## Excerpts from a dataset
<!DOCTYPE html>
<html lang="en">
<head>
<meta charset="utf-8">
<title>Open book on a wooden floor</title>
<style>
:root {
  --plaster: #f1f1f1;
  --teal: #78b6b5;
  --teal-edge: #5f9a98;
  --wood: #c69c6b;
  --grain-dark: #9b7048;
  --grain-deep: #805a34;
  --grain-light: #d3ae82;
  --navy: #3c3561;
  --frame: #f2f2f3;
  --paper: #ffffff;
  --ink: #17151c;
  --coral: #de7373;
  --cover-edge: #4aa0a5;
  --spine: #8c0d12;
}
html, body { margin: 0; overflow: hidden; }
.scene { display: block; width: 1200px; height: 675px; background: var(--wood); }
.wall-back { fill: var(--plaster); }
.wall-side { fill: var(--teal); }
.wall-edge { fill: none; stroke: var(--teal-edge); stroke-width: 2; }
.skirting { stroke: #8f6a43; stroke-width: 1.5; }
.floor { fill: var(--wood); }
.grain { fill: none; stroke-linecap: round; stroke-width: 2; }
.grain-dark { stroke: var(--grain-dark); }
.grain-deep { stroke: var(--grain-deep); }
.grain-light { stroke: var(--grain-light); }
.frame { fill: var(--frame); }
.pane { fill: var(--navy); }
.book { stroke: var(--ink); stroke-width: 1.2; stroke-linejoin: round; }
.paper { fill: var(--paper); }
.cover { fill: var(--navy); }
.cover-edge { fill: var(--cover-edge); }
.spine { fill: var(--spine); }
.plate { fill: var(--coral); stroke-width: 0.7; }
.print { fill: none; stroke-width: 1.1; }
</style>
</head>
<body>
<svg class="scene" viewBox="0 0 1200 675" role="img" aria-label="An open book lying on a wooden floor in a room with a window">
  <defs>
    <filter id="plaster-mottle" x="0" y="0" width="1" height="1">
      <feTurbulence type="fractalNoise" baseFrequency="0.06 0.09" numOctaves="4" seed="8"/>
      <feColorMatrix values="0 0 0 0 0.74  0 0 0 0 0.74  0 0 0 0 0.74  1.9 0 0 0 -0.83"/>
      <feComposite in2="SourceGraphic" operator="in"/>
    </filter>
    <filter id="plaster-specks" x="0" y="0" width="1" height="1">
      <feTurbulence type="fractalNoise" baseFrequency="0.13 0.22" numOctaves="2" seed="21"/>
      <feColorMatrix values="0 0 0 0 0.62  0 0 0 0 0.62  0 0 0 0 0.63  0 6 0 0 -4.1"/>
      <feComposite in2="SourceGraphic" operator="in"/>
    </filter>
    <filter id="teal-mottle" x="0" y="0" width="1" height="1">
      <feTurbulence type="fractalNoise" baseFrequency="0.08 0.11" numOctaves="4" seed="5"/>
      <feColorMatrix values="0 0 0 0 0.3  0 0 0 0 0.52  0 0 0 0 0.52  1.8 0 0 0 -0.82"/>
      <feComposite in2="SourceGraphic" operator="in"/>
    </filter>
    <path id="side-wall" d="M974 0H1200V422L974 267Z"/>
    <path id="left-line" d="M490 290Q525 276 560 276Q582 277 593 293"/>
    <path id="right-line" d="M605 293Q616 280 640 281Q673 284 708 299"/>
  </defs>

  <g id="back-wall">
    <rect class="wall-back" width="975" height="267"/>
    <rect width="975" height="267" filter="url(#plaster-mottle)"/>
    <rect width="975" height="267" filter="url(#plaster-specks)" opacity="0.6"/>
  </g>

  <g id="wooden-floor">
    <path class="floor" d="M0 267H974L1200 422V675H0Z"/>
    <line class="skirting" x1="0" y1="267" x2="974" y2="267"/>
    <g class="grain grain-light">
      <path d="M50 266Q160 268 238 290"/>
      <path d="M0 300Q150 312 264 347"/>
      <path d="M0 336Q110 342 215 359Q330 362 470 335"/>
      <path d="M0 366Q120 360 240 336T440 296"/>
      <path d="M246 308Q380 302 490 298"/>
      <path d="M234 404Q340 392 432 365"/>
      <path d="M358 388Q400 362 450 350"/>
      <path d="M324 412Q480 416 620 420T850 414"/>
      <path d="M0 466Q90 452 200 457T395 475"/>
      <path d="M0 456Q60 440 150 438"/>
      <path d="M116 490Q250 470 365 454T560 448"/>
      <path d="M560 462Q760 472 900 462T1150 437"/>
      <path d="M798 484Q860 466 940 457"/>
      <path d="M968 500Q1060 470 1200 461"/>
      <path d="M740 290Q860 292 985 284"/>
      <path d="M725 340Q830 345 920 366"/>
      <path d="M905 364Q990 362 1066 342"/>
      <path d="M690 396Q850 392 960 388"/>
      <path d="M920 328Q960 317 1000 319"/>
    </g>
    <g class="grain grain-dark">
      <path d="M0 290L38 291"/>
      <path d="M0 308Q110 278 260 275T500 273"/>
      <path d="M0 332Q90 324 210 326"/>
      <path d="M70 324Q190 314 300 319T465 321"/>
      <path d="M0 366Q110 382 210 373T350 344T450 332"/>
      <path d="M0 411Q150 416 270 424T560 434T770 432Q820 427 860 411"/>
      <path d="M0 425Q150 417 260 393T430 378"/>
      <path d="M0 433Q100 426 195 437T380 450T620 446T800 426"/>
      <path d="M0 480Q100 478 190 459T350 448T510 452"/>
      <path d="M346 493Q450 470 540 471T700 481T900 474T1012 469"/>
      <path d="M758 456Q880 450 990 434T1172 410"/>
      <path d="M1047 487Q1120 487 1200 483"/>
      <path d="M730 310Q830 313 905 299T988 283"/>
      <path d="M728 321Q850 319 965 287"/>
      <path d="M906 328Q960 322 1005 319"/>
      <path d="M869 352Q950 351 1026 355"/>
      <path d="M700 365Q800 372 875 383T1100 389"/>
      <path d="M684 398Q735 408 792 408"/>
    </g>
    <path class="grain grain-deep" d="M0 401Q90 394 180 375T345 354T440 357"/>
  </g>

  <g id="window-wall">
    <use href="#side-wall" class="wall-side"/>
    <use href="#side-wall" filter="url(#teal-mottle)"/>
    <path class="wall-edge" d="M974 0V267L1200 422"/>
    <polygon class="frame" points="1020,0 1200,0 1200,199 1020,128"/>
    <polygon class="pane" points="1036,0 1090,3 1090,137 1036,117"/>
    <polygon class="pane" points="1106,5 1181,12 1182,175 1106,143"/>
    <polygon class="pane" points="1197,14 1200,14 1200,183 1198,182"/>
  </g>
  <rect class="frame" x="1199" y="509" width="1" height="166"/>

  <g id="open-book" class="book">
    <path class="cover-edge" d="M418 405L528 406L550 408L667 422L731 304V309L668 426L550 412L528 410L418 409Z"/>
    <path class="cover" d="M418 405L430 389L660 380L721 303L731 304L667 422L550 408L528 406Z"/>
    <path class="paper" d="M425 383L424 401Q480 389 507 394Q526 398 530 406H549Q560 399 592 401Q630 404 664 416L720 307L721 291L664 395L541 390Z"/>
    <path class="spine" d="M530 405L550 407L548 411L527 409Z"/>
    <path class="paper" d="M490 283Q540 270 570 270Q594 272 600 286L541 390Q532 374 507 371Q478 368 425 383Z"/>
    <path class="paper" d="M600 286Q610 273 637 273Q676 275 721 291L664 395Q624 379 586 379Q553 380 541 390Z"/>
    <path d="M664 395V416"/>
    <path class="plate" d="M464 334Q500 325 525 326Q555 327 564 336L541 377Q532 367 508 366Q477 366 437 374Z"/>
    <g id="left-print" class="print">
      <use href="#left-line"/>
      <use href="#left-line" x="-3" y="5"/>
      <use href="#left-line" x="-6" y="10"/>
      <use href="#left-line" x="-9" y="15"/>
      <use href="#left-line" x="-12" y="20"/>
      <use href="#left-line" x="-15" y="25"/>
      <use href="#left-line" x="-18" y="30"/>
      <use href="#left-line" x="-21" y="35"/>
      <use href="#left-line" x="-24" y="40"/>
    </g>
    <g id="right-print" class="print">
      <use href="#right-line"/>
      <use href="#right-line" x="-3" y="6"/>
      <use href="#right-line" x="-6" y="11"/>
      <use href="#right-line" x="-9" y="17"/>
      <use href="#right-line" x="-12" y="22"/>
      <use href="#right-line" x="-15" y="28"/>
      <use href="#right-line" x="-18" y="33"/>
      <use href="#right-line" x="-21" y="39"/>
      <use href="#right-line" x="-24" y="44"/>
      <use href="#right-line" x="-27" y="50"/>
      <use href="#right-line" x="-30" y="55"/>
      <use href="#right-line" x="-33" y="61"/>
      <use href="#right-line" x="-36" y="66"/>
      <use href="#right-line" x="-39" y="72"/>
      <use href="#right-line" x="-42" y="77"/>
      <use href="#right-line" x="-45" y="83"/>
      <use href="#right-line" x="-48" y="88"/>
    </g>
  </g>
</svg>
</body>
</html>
---
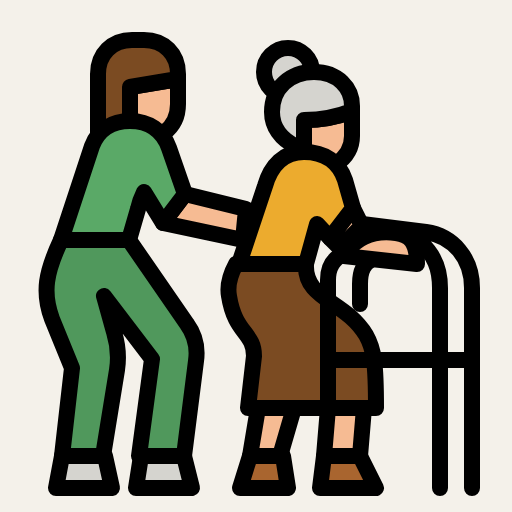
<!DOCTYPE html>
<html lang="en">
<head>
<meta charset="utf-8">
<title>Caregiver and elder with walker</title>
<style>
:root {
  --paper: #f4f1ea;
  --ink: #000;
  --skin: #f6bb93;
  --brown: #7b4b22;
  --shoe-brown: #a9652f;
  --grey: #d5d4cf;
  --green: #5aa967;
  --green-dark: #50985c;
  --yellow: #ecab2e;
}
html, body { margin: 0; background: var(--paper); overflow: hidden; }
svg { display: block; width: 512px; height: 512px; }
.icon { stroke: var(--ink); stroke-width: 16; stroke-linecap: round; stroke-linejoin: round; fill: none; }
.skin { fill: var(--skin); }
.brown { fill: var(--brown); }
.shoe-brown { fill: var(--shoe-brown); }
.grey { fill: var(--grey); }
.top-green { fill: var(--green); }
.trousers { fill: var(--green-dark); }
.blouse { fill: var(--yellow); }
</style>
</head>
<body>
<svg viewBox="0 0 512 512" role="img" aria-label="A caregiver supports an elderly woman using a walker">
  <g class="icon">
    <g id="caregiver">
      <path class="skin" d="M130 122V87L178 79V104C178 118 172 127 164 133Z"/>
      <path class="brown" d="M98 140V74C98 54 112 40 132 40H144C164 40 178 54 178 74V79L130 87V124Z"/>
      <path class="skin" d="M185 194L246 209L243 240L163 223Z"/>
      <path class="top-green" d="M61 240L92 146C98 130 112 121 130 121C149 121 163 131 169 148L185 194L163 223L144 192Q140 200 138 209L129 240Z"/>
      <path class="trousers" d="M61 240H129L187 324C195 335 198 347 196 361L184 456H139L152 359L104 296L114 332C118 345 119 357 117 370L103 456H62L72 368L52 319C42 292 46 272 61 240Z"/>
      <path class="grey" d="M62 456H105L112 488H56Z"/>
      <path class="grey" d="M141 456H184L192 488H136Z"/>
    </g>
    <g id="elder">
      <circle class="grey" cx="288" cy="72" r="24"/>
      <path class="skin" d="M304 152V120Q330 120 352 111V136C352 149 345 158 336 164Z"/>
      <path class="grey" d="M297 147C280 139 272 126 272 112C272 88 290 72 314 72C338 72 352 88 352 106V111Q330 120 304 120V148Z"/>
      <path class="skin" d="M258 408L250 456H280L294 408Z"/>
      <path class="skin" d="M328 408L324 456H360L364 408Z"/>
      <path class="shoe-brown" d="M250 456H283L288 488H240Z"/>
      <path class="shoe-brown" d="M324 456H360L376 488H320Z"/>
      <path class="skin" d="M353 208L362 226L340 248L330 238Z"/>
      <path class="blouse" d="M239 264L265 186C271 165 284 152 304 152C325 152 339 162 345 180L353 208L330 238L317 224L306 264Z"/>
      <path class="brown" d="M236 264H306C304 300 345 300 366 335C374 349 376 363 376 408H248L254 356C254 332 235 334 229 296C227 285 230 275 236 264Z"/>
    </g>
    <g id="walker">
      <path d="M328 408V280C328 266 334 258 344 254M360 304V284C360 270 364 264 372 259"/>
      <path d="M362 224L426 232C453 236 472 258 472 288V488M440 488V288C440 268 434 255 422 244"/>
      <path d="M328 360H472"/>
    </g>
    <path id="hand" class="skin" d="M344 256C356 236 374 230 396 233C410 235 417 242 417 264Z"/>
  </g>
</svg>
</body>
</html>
--
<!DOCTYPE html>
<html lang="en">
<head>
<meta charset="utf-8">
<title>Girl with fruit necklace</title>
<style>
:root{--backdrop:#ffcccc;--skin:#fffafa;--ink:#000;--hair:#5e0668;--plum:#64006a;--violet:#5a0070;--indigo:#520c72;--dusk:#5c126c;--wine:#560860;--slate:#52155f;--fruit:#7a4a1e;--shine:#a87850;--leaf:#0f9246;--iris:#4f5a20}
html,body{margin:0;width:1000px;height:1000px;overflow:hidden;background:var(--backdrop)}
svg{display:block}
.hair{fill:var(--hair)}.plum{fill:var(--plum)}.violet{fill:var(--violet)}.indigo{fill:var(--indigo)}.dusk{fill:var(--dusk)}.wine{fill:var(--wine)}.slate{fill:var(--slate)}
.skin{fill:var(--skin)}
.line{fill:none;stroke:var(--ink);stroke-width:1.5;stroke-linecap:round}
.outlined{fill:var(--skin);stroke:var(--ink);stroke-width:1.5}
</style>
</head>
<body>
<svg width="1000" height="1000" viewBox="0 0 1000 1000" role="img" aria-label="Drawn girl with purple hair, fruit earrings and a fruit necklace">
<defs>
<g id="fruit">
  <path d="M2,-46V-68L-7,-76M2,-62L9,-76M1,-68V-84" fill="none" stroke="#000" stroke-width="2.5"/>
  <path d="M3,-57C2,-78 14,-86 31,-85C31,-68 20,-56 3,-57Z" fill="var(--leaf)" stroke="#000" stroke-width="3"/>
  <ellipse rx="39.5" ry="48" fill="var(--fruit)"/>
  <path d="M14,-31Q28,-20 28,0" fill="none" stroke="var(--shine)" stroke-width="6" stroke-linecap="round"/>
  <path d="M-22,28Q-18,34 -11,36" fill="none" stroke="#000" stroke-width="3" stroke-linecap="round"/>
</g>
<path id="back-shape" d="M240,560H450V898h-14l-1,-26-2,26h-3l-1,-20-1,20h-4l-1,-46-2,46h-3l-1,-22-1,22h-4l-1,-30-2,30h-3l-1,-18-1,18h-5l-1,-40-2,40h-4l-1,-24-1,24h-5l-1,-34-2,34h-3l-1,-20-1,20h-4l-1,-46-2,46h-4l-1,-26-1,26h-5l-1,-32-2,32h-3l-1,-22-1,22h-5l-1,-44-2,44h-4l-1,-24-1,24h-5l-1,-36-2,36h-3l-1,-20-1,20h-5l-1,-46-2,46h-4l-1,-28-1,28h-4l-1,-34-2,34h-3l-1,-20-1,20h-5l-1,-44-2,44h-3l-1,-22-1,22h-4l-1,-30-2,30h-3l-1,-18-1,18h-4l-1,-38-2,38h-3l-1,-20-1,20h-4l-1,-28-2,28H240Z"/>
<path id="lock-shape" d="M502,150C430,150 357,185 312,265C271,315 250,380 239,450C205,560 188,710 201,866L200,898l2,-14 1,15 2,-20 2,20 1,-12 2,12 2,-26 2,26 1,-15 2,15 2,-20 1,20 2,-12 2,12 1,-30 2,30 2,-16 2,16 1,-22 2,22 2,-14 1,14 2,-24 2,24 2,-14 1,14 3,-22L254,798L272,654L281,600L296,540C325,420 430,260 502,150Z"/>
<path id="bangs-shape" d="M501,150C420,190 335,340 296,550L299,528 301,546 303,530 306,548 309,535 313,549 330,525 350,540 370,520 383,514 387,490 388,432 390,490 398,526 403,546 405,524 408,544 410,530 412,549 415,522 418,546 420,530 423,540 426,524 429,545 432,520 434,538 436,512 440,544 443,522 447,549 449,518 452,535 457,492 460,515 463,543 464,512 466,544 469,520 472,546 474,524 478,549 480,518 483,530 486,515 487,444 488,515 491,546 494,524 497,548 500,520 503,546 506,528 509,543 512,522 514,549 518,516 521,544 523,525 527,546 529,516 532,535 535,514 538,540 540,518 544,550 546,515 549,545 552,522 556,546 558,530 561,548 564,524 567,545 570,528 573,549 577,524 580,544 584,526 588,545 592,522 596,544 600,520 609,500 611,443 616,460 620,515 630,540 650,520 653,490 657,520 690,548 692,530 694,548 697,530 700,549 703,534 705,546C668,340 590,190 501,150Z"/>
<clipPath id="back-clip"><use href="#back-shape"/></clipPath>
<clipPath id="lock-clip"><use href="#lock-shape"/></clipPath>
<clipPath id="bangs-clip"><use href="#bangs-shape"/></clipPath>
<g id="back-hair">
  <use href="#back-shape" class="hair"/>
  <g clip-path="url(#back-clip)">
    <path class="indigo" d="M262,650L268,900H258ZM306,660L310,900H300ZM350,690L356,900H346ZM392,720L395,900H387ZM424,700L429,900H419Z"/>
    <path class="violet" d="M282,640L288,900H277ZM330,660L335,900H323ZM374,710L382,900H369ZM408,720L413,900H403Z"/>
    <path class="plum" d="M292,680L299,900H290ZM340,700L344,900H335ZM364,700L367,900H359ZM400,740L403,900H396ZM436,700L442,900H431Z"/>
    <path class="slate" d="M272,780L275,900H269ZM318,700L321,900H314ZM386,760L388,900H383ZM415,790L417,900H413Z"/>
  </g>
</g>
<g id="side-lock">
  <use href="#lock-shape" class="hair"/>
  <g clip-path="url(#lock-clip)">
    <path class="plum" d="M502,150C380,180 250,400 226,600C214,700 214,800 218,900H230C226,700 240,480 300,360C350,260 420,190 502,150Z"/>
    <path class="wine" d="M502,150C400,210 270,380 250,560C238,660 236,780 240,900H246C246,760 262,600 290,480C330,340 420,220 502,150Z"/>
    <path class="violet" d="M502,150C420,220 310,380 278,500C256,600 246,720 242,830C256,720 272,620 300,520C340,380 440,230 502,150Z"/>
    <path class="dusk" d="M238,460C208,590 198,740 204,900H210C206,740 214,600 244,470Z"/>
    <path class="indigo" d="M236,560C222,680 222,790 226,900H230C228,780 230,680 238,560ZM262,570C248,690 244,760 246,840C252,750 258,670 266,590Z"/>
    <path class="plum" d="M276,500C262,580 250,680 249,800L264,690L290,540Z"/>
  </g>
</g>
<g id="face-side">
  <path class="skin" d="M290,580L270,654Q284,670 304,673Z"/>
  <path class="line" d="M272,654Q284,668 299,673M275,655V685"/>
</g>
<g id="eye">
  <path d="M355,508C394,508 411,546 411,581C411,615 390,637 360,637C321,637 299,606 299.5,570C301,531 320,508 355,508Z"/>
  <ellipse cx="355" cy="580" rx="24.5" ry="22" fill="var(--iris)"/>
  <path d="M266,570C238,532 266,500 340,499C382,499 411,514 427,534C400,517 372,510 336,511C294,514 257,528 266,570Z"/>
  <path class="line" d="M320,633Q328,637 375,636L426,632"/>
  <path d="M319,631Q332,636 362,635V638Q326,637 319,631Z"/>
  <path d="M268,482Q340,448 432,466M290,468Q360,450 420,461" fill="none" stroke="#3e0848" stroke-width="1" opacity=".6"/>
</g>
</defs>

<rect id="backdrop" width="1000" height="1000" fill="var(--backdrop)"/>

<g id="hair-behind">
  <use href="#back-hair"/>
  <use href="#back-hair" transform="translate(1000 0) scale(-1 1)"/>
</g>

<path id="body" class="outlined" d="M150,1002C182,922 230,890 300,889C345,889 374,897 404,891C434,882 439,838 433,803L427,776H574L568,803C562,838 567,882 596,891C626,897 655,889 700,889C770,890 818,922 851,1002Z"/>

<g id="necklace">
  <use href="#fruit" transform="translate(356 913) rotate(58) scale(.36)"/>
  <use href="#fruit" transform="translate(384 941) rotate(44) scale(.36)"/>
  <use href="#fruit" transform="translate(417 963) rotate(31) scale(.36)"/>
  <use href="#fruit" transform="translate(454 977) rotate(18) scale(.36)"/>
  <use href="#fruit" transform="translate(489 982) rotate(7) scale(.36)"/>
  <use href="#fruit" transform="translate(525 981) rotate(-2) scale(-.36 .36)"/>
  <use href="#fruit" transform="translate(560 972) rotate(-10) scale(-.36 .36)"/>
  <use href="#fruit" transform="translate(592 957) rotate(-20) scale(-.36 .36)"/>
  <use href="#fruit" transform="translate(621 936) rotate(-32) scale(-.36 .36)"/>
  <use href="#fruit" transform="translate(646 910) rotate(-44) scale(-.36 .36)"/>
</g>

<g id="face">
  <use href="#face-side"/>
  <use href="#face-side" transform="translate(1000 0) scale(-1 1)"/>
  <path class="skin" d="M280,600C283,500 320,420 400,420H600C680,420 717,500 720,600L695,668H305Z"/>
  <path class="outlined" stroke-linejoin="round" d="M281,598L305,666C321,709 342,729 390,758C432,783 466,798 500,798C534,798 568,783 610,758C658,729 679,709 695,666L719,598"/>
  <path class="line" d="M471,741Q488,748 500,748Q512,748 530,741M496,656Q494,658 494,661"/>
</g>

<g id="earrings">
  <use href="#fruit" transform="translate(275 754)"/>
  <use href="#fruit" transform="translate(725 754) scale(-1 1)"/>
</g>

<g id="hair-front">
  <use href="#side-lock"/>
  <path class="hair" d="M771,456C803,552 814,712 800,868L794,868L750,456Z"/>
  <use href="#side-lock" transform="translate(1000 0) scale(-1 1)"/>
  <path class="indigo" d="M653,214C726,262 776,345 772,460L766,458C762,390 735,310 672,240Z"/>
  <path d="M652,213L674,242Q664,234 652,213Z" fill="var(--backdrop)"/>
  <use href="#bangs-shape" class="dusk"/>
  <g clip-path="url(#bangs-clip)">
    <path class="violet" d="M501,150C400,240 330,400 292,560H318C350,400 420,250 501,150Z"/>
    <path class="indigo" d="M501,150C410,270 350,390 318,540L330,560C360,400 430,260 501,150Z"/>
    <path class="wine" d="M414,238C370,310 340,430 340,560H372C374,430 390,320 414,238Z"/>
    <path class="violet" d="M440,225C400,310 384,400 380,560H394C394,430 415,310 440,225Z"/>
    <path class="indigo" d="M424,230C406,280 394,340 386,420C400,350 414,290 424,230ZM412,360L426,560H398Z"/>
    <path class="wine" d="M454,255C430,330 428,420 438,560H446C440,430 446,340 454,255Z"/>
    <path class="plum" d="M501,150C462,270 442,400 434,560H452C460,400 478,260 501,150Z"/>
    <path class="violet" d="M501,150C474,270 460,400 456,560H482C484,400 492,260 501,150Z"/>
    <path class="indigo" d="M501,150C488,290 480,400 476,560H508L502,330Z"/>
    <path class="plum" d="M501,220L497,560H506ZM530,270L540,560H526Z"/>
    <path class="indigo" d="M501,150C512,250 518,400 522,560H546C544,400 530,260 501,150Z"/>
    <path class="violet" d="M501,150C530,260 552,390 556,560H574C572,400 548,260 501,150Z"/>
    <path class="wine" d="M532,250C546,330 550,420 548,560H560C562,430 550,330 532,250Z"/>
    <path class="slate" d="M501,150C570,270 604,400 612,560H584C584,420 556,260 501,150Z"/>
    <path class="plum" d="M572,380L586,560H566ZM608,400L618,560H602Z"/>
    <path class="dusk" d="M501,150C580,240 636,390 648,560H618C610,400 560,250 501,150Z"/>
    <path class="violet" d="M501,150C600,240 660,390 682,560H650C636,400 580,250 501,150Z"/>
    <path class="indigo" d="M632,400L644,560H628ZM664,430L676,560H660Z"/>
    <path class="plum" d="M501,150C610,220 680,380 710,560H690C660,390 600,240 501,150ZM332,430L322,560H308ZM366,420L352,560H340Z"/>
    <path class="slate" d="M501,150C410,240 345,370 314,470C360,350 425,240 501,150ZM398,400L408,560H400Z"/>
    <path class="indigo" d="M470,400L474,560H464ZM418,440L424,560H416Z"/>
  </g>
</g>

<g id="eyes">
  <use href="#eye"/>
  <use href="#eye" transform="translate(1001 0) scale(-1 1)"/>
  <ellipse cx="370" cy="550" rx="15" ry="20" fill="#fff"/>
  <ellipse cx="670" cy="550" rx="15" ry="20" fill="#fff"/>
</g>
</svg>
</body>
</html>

## WORK TASK
Write down again, exactly as given, only the lines above that fall from the line with "290Q525 276 560" to the line with "388Q400 362 450", inclusive.

## SOLUTION
    <path id="left-line" d="M490 290Q525 276 560 276Q582 277 593 293"/>
    <path id="right-line" d="M605 293Q616 280 640 281Q673 284 708 299"/>
  </defs>

  <g id="back-wall">
    <rect class="wall-back" width="975" height="267"/>
    <rect width="975" height="267" filter="url(#plaster-mottle)"/>
    <rect width="975" height="267" filter="url(#plaster-specks)" opacity="0.6"/>
  </g>

  <g id="wooden-floor">
    <path class="floor" d="M0 267H974L1200 422V675H0Z"/>
    <line class="skirting" x1="0" y1="267" x2="974" y2="267"/>
    <g class="grain grain-light">
      <path d="M50 266Q160 268 238 290"/>
      <path d="M0 300Q150 312 264 347"/>
      <path d="M0 336Q110 342 215 359Q330 362 470 335"/>
      <path d="M0 366Q120 360 240 336T440 296"/>
      <path d="M246 308Q380 302 490 298"/>
      <path d="M234 404Q340 392 432 365"/>
      <path d="M358 388Q400 362 450 350"/>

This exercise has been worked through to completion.